## Background

In the book Problems in Modern Mathematics, S. Ulam asks the following question:

Suppose $A$ and $B$ are metric spaces, such that $A^2$ and $B^2$ equipped with the 2-metric $d((x_1, y_1),(x_2, y_2)) = \sqrt{d(x_1, x_2)^2 + d(y_1, y_2)^2}$ are isometric. Does it follow that $A$ and $B$ must also be isometric themselves?

The answer to this general question is negative. Take for example the space of the rational numbers $\mathbb{Q}$ and the space $\mathbb{Q} \sqrt{2}$ of rational multiples of $\sqrt{2}$. These two spaces are obviously not isometric, but their squares are, isometry being just the rotation by $\frac{\pi}{4}$. See http://www.ams.org/journals/proc/1971-029-03/S0002-9939-1971-0278262-5/S0002-9939-1971-0278262-5.pdf for the proof.

## Question

What is the status of this problem for slightly less general metric spaces?
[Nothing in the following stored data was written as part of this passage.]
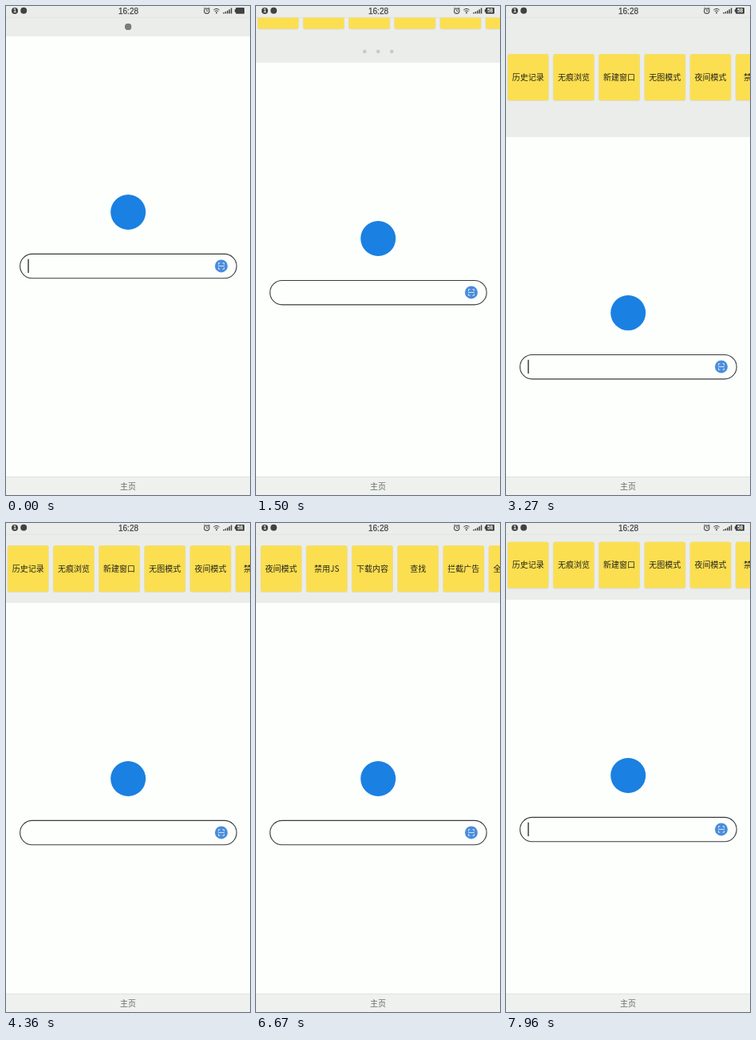
Recreate the animation shown at these times as an HTML page. Size 306 by 612 pixels, loop 8000 ms.

```html
<!DOCTYPE html>
<html lang="zh">
<head>
<meta charset="utf-8">
<style>
  html, body { margin: 0; width: 100%; height: 100%; overflow: hidden; background: #fcfffc; }
  svg { display: block; width: 306px; height: 612px; }
  text { font: 10px "Noto Sans CJK SC", "Noto Sans CJK", sans-serif; text-anchor: middle; }
  .card text { font-weight: 500; fill: #26241a; }
  .line { fill: none; stroke: #414342; }
  .dark { fill: #414342; }
  #clock { font: 10px "Liberation Sans", Arial, sans-serif; stroke: #414342; stroke-width: .25; }
  .tiny { font: bold 6.5px "Liberation Sans", Arial, sans-serif; fill: #fff; }
</style>
</head>
<body>
<svg viewBox="0 0 306 612">
  <rect width="306" height="612" fill="#fcfffc"/>
  <rect id="panel" width="306" fill="#ebedeb"/>
  <g id="dots" fill="#7b7d7c"><circle/><circle/><circle/></g>
  <g id="cards"></g>

  <g id="page">
    <circle cx="153.2" cy="220" r="22" fill="#1a80e2"/>
    <rect x="17.6" y="272.4" width="271.6" height="30.4" rx="15.2" fill="#fdfffd" stroke="#3a3c3b" stroke-width="1.1"/>
    <rect id="cursor" x="27.3" y="278.7" width="1.4" height="17.3" fill="#333"/>
    <circle cx="270" cy="287.4" r="8" fill="#4a8cdb"/>
    <path d="M266.5 285.7v-2h2M271.5 283.7h2v2M273.5 289.2v2h-2M268.5 291.2h-2v-2M266 287.4h8" fill="none" stroke="#e8f2ff" stroke-width=".9"/>
  </g>

  <rect id="status" width="306" height="14"/>
  <path d="M0 14.3H306" stroke="#dfe1df" stroke-width=".7"/>
  <circle class="dark" cx="11" cy="6" r="4"/>
  <text class="tiny" x="11" y="8.2">1</text>
  <circle class="dark" cx="22.2" cy="5.8" r="4"/>
  <text id="clock" class="dark" x="153.5" y="9.6">16:28</text>
  <g class="line">
    <circle cx="251.8" cy="6.2" r="3.2" stroke-width="1.1"/>
    <path d="M251.8 4.2v2.2h1.6M248 3.4l1.7-1.5M255.6 3.4l-1.7-1.5" stroke-width=".9"/>
    <path d="M260.3 5q3.7-3.2 7.4 0M261.7 6.7q2.3-2 4.6 0" stroke-width="1"/>
    <path d="M273 9.5v-1.6M275.4 9.5v-2.5M277.8 9.5v-3.7M280.2 9.5v-5.2M282.6 9.5v-7" stroke-width="1.5"/>
  </g>
  <circle class="dark" cx="264" cy="8.5" r="1"/>
  <rect class="dark" x="288" y="2" width="11" height="7.8" rx="1"/>
  <rect class="dark" x="286.8" y="4.2" width="1.5" height="3.4"/>
  <text id="charge" class="tiny" x="293.5" y="8.2">58</text>

  <rect y="589" width="306" height="23" fill="#eff1ee"/>
  <path d="M0 589.4H306" stroke="#dcdedc" stroke-width=".8"/>
  <text x="153" y="605.3" fill="#666866">主页</text>
</svg>
<script>
  const LOOP = 8000, OPEN = 100, CLOSED = 38, PITCH = 57.2;
  const $ = id => document.getElementById(id);
  const set = (el, attrs) => { for (const k in attrs) el.setAttribute(k, attrs[k]); };
  const show = (id, on) => set($(id), { opacity: on ? 1 : 0 });
  const linear = u => u;
  const smooth = u => u * u * (3 - 2 * u);
  const easeOut = u => 1 - (1 - u) ** 3;

  // Keys are [time, value, easing towards this key].
  function track(keys, t, ease = linear) {
    const i = keys.findIndex(k => k[0] > t);
    if (i < 0) return keys[keys.length - 1][1];
    if (!i) return keys[0][1];
    const [t0, a] = keys[i - 1], [t1, b, e = ease] = keys[i];
    return a + (b - a) * e((t - t0) / (t1 - t0));
  }

  const pull = [[60, CLOSED], [810, 54.5], [1500, 71], [1650, 75.5], [2490, 115], [3270, 164],
    [3620, 186], [3960, OPEN, easeOut], [7720, OPEN], [7960, 96], [8000, 95]];
  const scroll = [[5200, 0], [6230, 268], [6355, 268], [7600, 0]];
  const chargeOn = [[800, 2400], [3150, 4700], [5500, 7000], [7750, 8000]];

  const names = ['历史记录', '无痕浏览', '新建窗口', '无图模式', '夜间模式',
    '禁用JS', '下载内容', '查找', '拦截广告', '全屏模式'];
  $('cards').innerHTML = names.map((name, i) => `
    <g class="card" transform="translate(${2.2 + i * PITCH})">
      <rect x="-.6" y="-.3" width="52.2" height="59" rx="3" fill="#dddccf"/>
      <rect width="51" height="57.6" rx="2.5" fill="#fbdf50"/>
      <text x="25.5" y="32.6">${name}</text>
    </g>`).join('');

  // Cards trail behind while opening, then stay centred when overstretched.
  function cardTop(h) {
    const u = OPEN - h;
    return u > 0 ? 28.3 - u - 28.5 * (u / 29) ** 2 : h / 2 - 21.7;
  }

  function draw(t) {
    const h = track(pull, t);
    set($('panel'), { height: h });
    set($('page'), { transform: `translate(0 ${h})` });
    set($('cards'), { transform: `translate(${-track(scroll, t, smooth)} ${cardTop(h)})` });

    const p = (h - CLOSED) / 33, q = Math.min(p, 1);
    const fade = t < 5000 ? Math.max(0, 1 - .68 * p) : 0;
    set($('dots'), { opacity: h < OPEN ? fade : 0 });
    [...$('dots').children].forEach((dot, i) =>
      set(dot, { cx: 153.2 + (i - 1) * 17 * q, cy: h - 12 - 2 * q, r: 4 - 1.7 * q }));

    // The bar keeps a yellow tint after the cards pass beneath it.
    set($('status'), { fill: t > 1600 && t < 2620 ? '#f2e7ae' : '#ebedeb' });
    show('cursor', (t + 140) % 1000 < 500);
    show('charge', chargeOn.some(([a, b]) => t >= a && t < b));
  }

  const start = performance.now();
  function tick() {
    draw((performance.now() - start) % LOOP);
    requestAnimationFrame(tick);
  }
  tick();
</script>
</body>
</html>
```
I am especially interested in the following cases:

- What is known about this problem for complete metric spaces?
- What is known for finite metric spaces?
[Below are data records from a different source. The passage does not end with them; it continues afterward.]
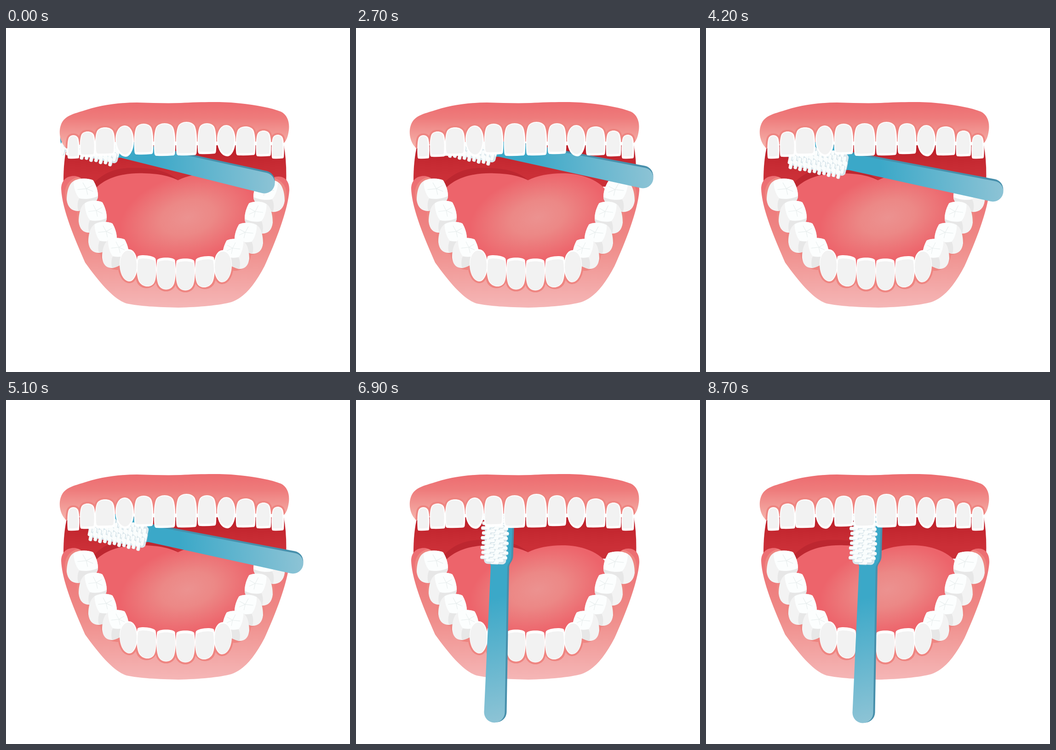
An HTML page that plays this animation: 748 px wide and 748 px high, repeating every 9 s.

```html
<!DOCTYPE html>
<html lang="en">
<head>
<meta charset="utf-8">
<title>Brushing teeth</title>
<style>
html, body { margin: 0; width: 100%; height: 100%; overflow: hidden; background: #fff; }
svg { display: block; width: 100vw; height: 100vh; }
.halo { fill: #ee8581; stroke: #ee8581; stroke-width: 8; vector-effect: non-scaling-stroke; }
</style>
</head>
<body>
<svg viewBox="0 0 748 748">
  <defs>
    <linearGradient id="upperPink" gradientUnits="userSpaceOnUse" x1="0" y1="162" x2="0" y2="256">
      <stop stop-color="#ed6c70"/><stop offset=".35" stop-color="#ee7b7b"/><stop offset="1" stop-color="#f5b0a9"/>
    </linearGradient>
    <linearGradient id="lowerPink" gradientUnits="userSpaceOnUse" x1="0" y1="322" x2="0" y2="607">
      <stop stop-color="#ec6c71"/><stop offset=".5" stop-color="#ef8a87"/><stop offset="1" stop-color="#f5b6b6"/>
    </linearGradient>
    <linearGradient id="throat" gradientUnits="userSpaceOnUse" x1="0" y1="255" x2="0" y2="320">
      <stop stop-color="#bb1e28"/><stop offset=".6" stop-color="#c62a32"/><stop offset="1" stop-color="#cb2f37"/>
    </linearGradient>
    <radialGradient id="tonguePink" gradientUnits="userSpaceOnUse" cx="0" cy="0" r="1"
      gradientTransform="translate(395 412) rotate(-14) scale(150 92)">
      <stop stop-color="#ec9290"/><stop offset=".4" stop-color="#ec8886"/><stop offset="1" stop-color="#ed646b"/>
    </radialGradient>
    <linearGradient id="handleBlue" gradientUnits="userSpaceOnUse" x1="-40" y1="-240" x2="30" y2="12">
      <stop stop-color="#3ba8c8"/><stop offset="1" stop-color="#8cc3d5"/>
    </linearGradient>
    <path id="upperShape" d="M132 262C117 250 114 226 119 212C125 192 145 187 165 181C200 169 240 162 285 162
      C320 163 350 164 380 163C420 161 470 160 500 163C540 167 575 173 598 182C612 189 617 205 615 222
      C613 237 610 244 604 250C580 246 500 247 369 247C240 247 165 245 132 262Z"/>
    <path id="lowerShape" d="M120 350C120 328 136 320 152 322Q162 324 168 332L178 400L208 450L245 492L300 520H438
      L493 492L530 450L560 400L572 332Q580 323 592 323C608 323 617 335 616 354C613 392 592 452 562 518
      C540 560 517 587 490 596C465 603 420 607 375 608C330 607 290 605 262 599C235 590 205 556 172 510
      C150 460 122 395 120 350Z"/>
    <clipPath id="upperClip"><use href="#upperShape"/></clipPath>
    <clipPath id="lowerClip"><use href="#lowerShape"/></clipPath>
    <path id="handle" d="M18 -316C19 -326 26 -328 26 -340V-430Q26 -455 0 -455T-26 -430V-335
      C-26 -325 -18 -326 -18 -316L-22.5 0A22.5 22.5 0 0 0 22.5 0Z"/>
    <g id="molar">
      <path fill="#f3f3f3" d="M14 6C24 -1 44 -1 54 4C60 14 64 26 64 38C64 52 44 66 24 70C10 70 2 62 0 46C0 30 4 12 14 6Z"/>
      <path fill="#e7e7e7" d="M26 42C40 45 54 42 64 38C64 52 44 66 24 70C21 60 22 50 26 42Z"/>
      <path fill="#fcfefe" d="M14 6C24 -1 44 -1 54 4C60 14 64 26 64 38C54 43 40 46 26 43C18 35 14 18 14 6Z"/>
      <path fill="none" stroke="#e8eeee" stroke-width="1.2" d="M33 9L40 22L53 15M40 22L54 28M40 22L43 35M40 22L22 24"/>
    </g>
  </defs>

  <path fill="url(#throat)" d="M133 255H604Q611 290 609 345H125Q124 290 133 255Z"/>
  <path fill="#bd2730" d="M180 350C205 318 232 304 275 304Q345 303 374 331L300 360Z"/>
  <path fill="url(#tonguePink)" d="M185 360C215 318 270 315 300 316C335 317 355 322 374 331
    C395 320 425 315 455 316C500 318 535 335 548 360L560 440L480 535H260L180 440Z"/>
  <use href="#lowerShape" fill="url(#lowerPink)"/>
  <g id="lowerTeeth"></g>
  <g id="brush"></g>
  <use href="#upperShape" fill="url(#upperPink)"/>
  <g id="upperTeeth"></g>
</svg>
<script>
const byId = id => document.getElementById(id);

// Tooth outlines in a unit box.
const outlines = {
  upper: "M.03 .9C-.01 .6 .02 .25 .12 .12C.25 -.04 .75 -.04 .88 .12C.98 .25 1.01 .6 .97 .9C.96 .98 .92 .99 .85 .99Q.5 1.01 .15 1C.08 1 .04 .98 .03 .9Z",
  canine: "M.5 0C.82 0 1 .22 1 .5C1 .78 .78 1 .56 1C.25 1 0 .78 0 .45C0 .2 .2 0 .5 0Z",
  lower: "M.04 .08C.12 -.02 .88 -.02 .96 .08C1.02 .3 1.02 .66 .9 .84C.75 1.05 .25 1.05 .1 .84C-.02 .66 -.02 .3 .04 .08Z"
};

const shape = (kind, [x0, y0, x1, y1], attrs) =>
  `<path d="${outlines[kind]}" transform="translate(${x0} ${y0}) scale(${x1 - x0} ${y1 - y0})" ${attrs}/>`;

const halo = (kind, box) => shape(kind, box, 'class="halo"');

function tooth(kind, box, [left, top, right, bottom]) {
  const [x0, y0, x1, y1] = box;
  return shape(kind, box, 'fill="#fff"') +
    shape(kind, [x0 + left, y0 + top, x1 - right, y1 - bottom], 'fill="#f2f2f2"');
}

const upper = [
  [133, 233, 160, 284], [160, 225, 195, 280], [193, 216, 238, 278], [238, 212, 278, 280],
  [278, 208, 321, 275], [321, 207, 369, 278], [369, 204, 416, 277], [416, 207, 458, 274],
  [459, 211, 499, 279], [499, 214, 543, 277], [543, 223, 577, 279], [577, 232, 605, 284]
];
const upperKind = i => i === 3 || i === 8 ? "canine" : "upper";
byId("upperTeeth").innerHTML =
  `<g clip-path="url(#upperClip)">${upper.map((box, i) => halo(upperKind(i), box)).join("")}</g>` +
  upper.map((box, i) => tooth(upperKind(i), box, [2, 2, 3, 5])).join("");

// The lower row is built as a left half and mirrored.
const molars = [[132, 327, 200, 398], [158, 375, 219, 445], [179, 421, 241, 489], [209, 456, 267, 522]];
const canine = [247, 481, 286, 551];
const lateral = [284, 494, 327, 562];
const central = [327, 499, 369, 569];
const slanted = content => `<g transform="translate(0 -32) skewY(6)">${content}</g>`;
const halfHalos = molars.map(box => halo("canine", box)).join("") +
  halo("canine", canine) + halo("lower", lateral) + halo("lower", central);
const halfTeeth = molars.map(([x0, y0, x1, y1]) =>
    `<use href="#molar" transform="translate(${x0} ${y0}) scale(${(x1 - x0) / 64} ${(y1 - y0) / 70})"/>`).join("") +
  slanted(tooth("lower", lateral, [2, 7, 1.5, 1])) +
  tooth("canine", canine, [1, 3, 2, 1]) +
  tooth("lower", central, [1.5, 6, 1.5, 1]);
const mirrored = content => content + `<g transform="translate(738 2) scale(-1 1)">${content}</g>`;
byId("lowerTeeth").innerHTML =
  `<g clip-path="url(#lowerClip)">${mirrored(halfHalos)}</g>` + mirrored(halfTeeth);

function bristles() {
  let out = '<rect x="-33" y="-444" width="48" height="122" rx="8" fill="#dce8ed"/>';
  const stroke = (x, y, color, width) =>
    `<path d="M${x - 6} ${y}h12" stroke="${color}" stroke-width="${width}" stroke-linecap="round"/>`;
  for (let row = 11; row >= 0; row--) {
    for (let col = 0; col < 5; col++) {
      if (row === 0 && (col === 0 || col === 4)) continue;
      const x = 10 - col * 10 - (row % 2) * 2;
      const y = -326 - row * 10.6 - (col % 2) * 4;
      out += stroke(x, y + 1.2, "#cfdfe6", 7) + stroke(x, y, "#fafdfd", 6.5);
    }
  }
  return out;
}

byId("brush").innerHTML =
  '<use href="#handle" x="4" y="-1" fill="#478fab"/><use href="#handle" fill="url(#handleBlue)"/>' + bristles();

// Each stroke runs from a raised to a lowered pose [x, y, angle] in three steps.
const places = [
  { strokes: 3, from: [562, 337, -76.8], to: [574, 346, -79.2] },
  { strokes: 3, from: [624, 326, -78.4], to: [624, 355, -78.4] },
  { strokes: 2, from: [301, 649, 1.8], to: [301, 679, 1.8] },
  { strokes: 2, from: [341, 650, 1.8], to: [341, 680, 1.8] }
];
const sequence = places.flatMap(place => Array(place.strokes).fill(place));
const STEP = 300, LOOP = 9000;

function draw(now) {
  const step = Math.floor((now % LOOP) / STEP);
  const { from, to } = sequence[Math.floor(step / 3)];
  const [x, y, angle] = from.map((start, i) => start + (to[i] - start) * (step % 3) / 2);
  byId("brush").setAttribute("transform", `translate(${x} ${y}) rotate(${angle})`);
}

const begin = performance.now();
function tick() {
  draw(performance.now() - begin);
  requestAnimationFrame(tick);
}
tick();
</script>
</body>
</html>
```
A good survey if it exists would be more than welcome.